Skipping any pictures, give all of the records below again exactly.

## DATASET RECORDS
______

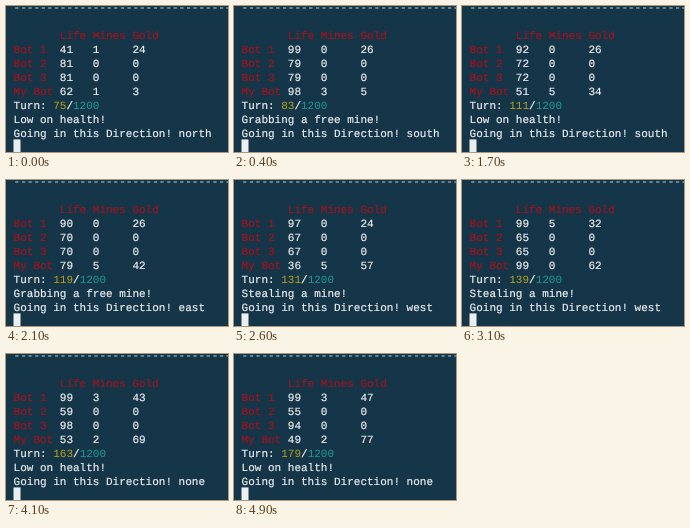
Recreate the animation shown at these times as an HTML page. Size 222 by 146 pixels, loop 5000 ms.

```html
<!DOCTYPE html>
<html lang="en">
<head>
<meta charset="utf-8">
<title>Bot arena log</title>
<style>
  html, body { margin: 0; width: 100%; height: 100%; overflow: hidden; background: #153549; }
  svg { display: block; width: 222px; height: 146px; }
  text {
    font: 11px "Liberation Mono", "Courier New", monospace;
    fill: #eceff0; stroke: #eceff0; stroke-width: 0.2px;
    white-space: pre; text-rendering: geometricPrecision;
  }
  .red { fill: #a0141d; stroke: #a0141d; }
  .turn { fill: #b8a41c; stroke: none; }
  .total { fill: #229a94; stroke: none; }
  .rule { fill: #b9c8d0; stroke: #b9c8d0; }
</style>
</head>
<body>
<svg id="stage" viewBox="0 0 222 146">
  <rect width="222" height="146" fill="#153549"/>
</svg>
<script>
const LOOP = 5000, TICK = 100, LAST = 26;
const LEFT = 7.6, CELL = 6.6, TOP = 5, LINE = 14;
const COLS = [7, 12, 18];
const stage = document.getElementById("stage");

function add(parent, name, attrs, content = "") {
  const node = document.createElementNS("http://www.w3.org/2000/svg", name);
  for (const key in attrs) node.setAttribute(key, attrs[key]);
  node.textContent = content;
  return parent.appendChild(node);
}

const put = (col, row, content = "", cls = "") =>
  add(stage, "text", { x: LEFT + col * CELL, y: TOP + row * LINE, class: cls }, content);

put(0, 0, "-".repeat(33), "rule");
["Life", "Mines", "Gold"].forEach((label, i) => put(COLS[i], 2, label, "red"));
const cells = ["Bot 1", "Bot 2", "Bot 3", "My Bot"].map((label, i) => {
  put(0, 3 + i, label, "red");
  return COLS.map(col => put(col, 3 + i));
});
const turnLine = put(0, 7, "Turn: ");
const turnNo = add(turnLine, "tspan", { class: "turn" });
add(turnLine, "tspan", {}, "/");
add(turnLine, "tspan", { class: "total" }, "1200");
const message = put(0, 8);
const heading = put(0, 9);
add(stage, "rect", { x: 7.5, y: 133.4, width: 7, height: 12.6, fill: "#eceff0" });

// One letter per turn: d drink, m capture a mine, s steal a mine,
// h hit the rival, k kill the rival, x respawn, g head for a free mine
const myPlan = "dk.m...m..dg.....s..s.....";
const rivalPlan = "m" + ".".repeat(9) + "hdhhk" + "d".repeat(11);
const route = "nssnwseeesnewewwwnwswn-----";
const directions = { n: "north", s: "south", e: "east", w: "west", "-": "none" };
const goals = { d: "Low on health!", m: "Grabbing a free mine!", s: "Stealing a mine!" };
goals.g = goals.m;

const bot = (life, mines, gold, plan = "") => ({ life, mines, gold, plan });

const actions = {
  d(me) { me.life = Math.min(100, me.life + 50); me.gold -= 2; },
  m(me) { me.life -= 20; me.mines++; },
  s(me, rival) { actions.m(me); rival.mines--; },
  h(me, rival) { rival.life -= 20; },
  k(me, rival) { me.mines += rival.mines; actions.x(rival); },
  x(me) { me.life = 100; me.mines = 0; }
};

// Play the whole match once and keep the score after every step
function play() {
  const bots = [
    bot(41, 1, 24, rivalPlan), bot(81, 0, 0),
    bot(81, 0, 0, ".".repeat(20) + "x"), bot(62, 1, 3, myPlan)
  ];
  const [first, second, third, mine] = bots;
  const scores = () => bots.map(b => [b.life, b.mines, b.gold]);
  const history = [scores()];
  for (let turn = 0; turn < LAST; turn++) {
    for (const b of [mine, first, second, third]) {
      const act = actions[b.plan[turn]];
      if (act) act(b, b === mine ? first : mine);
      b.life--;
      b.gold += b.mines;
    }
    history.push(scores());
  }
  return history;
}
const history = play();

// The log names the next goal still ahead
function goalAt(step) {
  const next = [...myPlan.slice(step)].find(letter => goals[letter]);
  return goals[next || "d"];
}

// Game steps arrive every 187 ms and show on the nearest display tick
function stepAt(ms) {
  const tick = Math.floor(ms / TICK);
  let step = 0;
  while (step < LAST && Math.round((187 * (step + 1) + 6) / TICK) <= tick) step++;
  return step;
}

let shown = -1;
function draw(ms) {
  const step = stepAt(ms);
  if (step === shown) return;
  shown = step;
  history[step].forEach((row, i) =>
    row.forEach((value, j) => { cells[i][j].textContent = value; }));
  turnNo.textContent = 75 + 4 * step;
  message.textContent = goalAt(step);
  heading.textContent = "Going in this Direction! " + directions[route[step]];
}

const begin = performance.now();
function frame() {
  draw((performance.now() - begin) % LOOP);
  requestAnimationFrame(frame);
}
draw(0);
requestAnimationFrame(frame);
</script>
</body>
</html>
```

______

## ANSWER TO THIS TASK
Recreate the animation shown at these times as an HTML page. Size 222 by 146 pixels, loop 5000 ms.

```html
<!DOCTYPE html>
<html lang="en">
<head>
<meta charset="utf-8">
<title>Bot arena log</title>
<style>
  html, body { margin: 0; width: 100%; height: 100%; overflow: hidden; background: #153549; }
  svg { display: block; width: 222px; height: 146px; }
  text {
    font: 11px "Liberation Mono", "Courier New", monospace;
    fill: #eceff0; stroke: #eceff0; stroke-width: 0.2px;
    white-space: pre; text-rendering: geometricPrecision;
  }
  .red { fill: #a0141d; stroke: #a0141d; }
  .turn { fill: #b8a41c; stroke: none; }
  .total { fill: #229a94; stroke: none; }
  .rule { fill: #b9c8d0; stroke: #b9c8d0; }
</style>
</head>
<body>
<svg id="stage" viewBox="0 0 222 146">
  <rect width="222" height="146" fill="#153549"/>
</svg>
<script>
const LOOP = 5000, TICK = 100, LAST = 26;
const LEFT = 7.6, CELL = 6.6, TOP = 5, LINE = 14;
const COLS = [7, 12, 18];
const stage = document.getElementById("stage");

function add(parent, name, attrs, content = "") {
  const node = document.createElementNS("http://www.w3.org/2000/svg", name);
  for (const key in attrs) node.setAttribute(key, attrs[key]);
  node.textContent = content;
  return parent.appendChild(node);
}

const put = (col, row, content = "", cls = "") =>
  add(stage, "text", { x: LEFT + col * CELL, y: TOP + row * LINE, class: cls }, content);

put(0, 0, "-".repeat(33), "rule");
["Life", "Mines", "Gold"].forEach((label, i) => put(COLS[i], 2, label, "red"));
const cells = ["Bot 1", "Bot 2", "Bot 3", "My Bot"].map((label, i) => {
  put(0, 3 + i, label, "red");
  return COLS.map(col => put(col, 3 + i));
});
const turnLine = put(0, 7, "Turn: ");
const turnNo = add(turnLine, "tspan", { class: "turn" });
add(turnLine, "tspan", {}, "/");
add(turnLine, "tspan", { class: "total" }, "1200");
const message = put(0, 8);
const heading = put(0, 9);
add(stage, "rect", { x: 7.5, y: 133.4, width: 7, height: 12.6, fill: "#eceff0" });

// One letter per turn: d drink, m capture a mine, s steal a mine,
// h hit the rival, k kill the rival, x respawn, g head for a free mine
const myPlan = "dk.m...m..dg.....s..s.....";
const rivalPlan = "m" + ".".repeat(9) + "hdhhk" + "d".repeat(11);
const route = "nssnwseeesnewewwwnwswn-----";
const directions = { n: "north", s: "south", e: "east", w: "west", "-": "none" };
const goals = { d: "Low on health!", m: "Grabbing a free mine!", s: "Stealing a mine!" };
goals.g = goals.m;

const bot = (life, mines, gold, plan = "") => ({ life, mines, gold, plan });

const actions = {
  d(me) { me.life = Math.min(100, me.life + 50); me.gold -= 2; },
  m(me) { me.life -= 20; me.mines++; },
  s(me, rival) { actions.m(me); rival.mines--; },
  h(me, rival) { rival.life -= 20; },
  k(me, rival) { me.mines += rival.mines; actions.x(rival); },
  x(me) { me.life = 100; me.mines = 0; }
};

// Play the whole match once and keep the score after every step
function play() {
  const bots = [
    bot(41, 1, 24, rivalPlan), bot(81, 0, 0),
    bot(81, 0, 0, ".".repeat(20) + "x"), bot(62, 1, 3, myPlan)
  ];
  const [first, second, third, mine] = bots;
  const scores = () => bots.map(b => [b.life, b.mines, b.gold]);
  const history = [scores()];
  for (let turn = 0; turn < LAST; turn++) {
    for (const b of [mine, first, second, third]) {
      const act = actions[b.plan[turn]];
      if (act) act(b, b === mine ? first : mine);
      b.life--;
      b.gold += b.mines;
    }
    history.push(scores());
  }
  return history;
}
const history = play();

// The log names the next goal still ahead
function goalAt(step) {
  const next = [...myPlan.slice(step)].find(letter => goals[letter]);
  return goals[next || "d"];
}

// Game steps arrive every 187 ms and show on the nearest display tick
function stepAt(ms) {
  const tick = Math.floor(ms / TICK);
  let step = 0;
  while (step < LAST && Math.round((187 * (step + 1) + 6) / TICK) <= tick) step++;
  return step;
}

let shown = -1;
function draw(ms) {
  const step = stepAt(ms);
  if (step === shown) return;
  shown = step;
  history[step].forEach((row, i) =>
    row.forEach((value, j) => { cells[i][j].textContent = value; }));
  turnNo.textContent = 75 + 4 * step;
  message.textContent = goalAt(step);
  heading.textContent = "Going in this Direction! " + directions[route[step]];
}

const begin = performance.now();
function frame() {
  draw((performance.now() - begin) % LOOP);
  requestAnimationFrame(frame);
}
draw(0);
requestAnimationFrame(frame);
</script>
</body>
</html>
```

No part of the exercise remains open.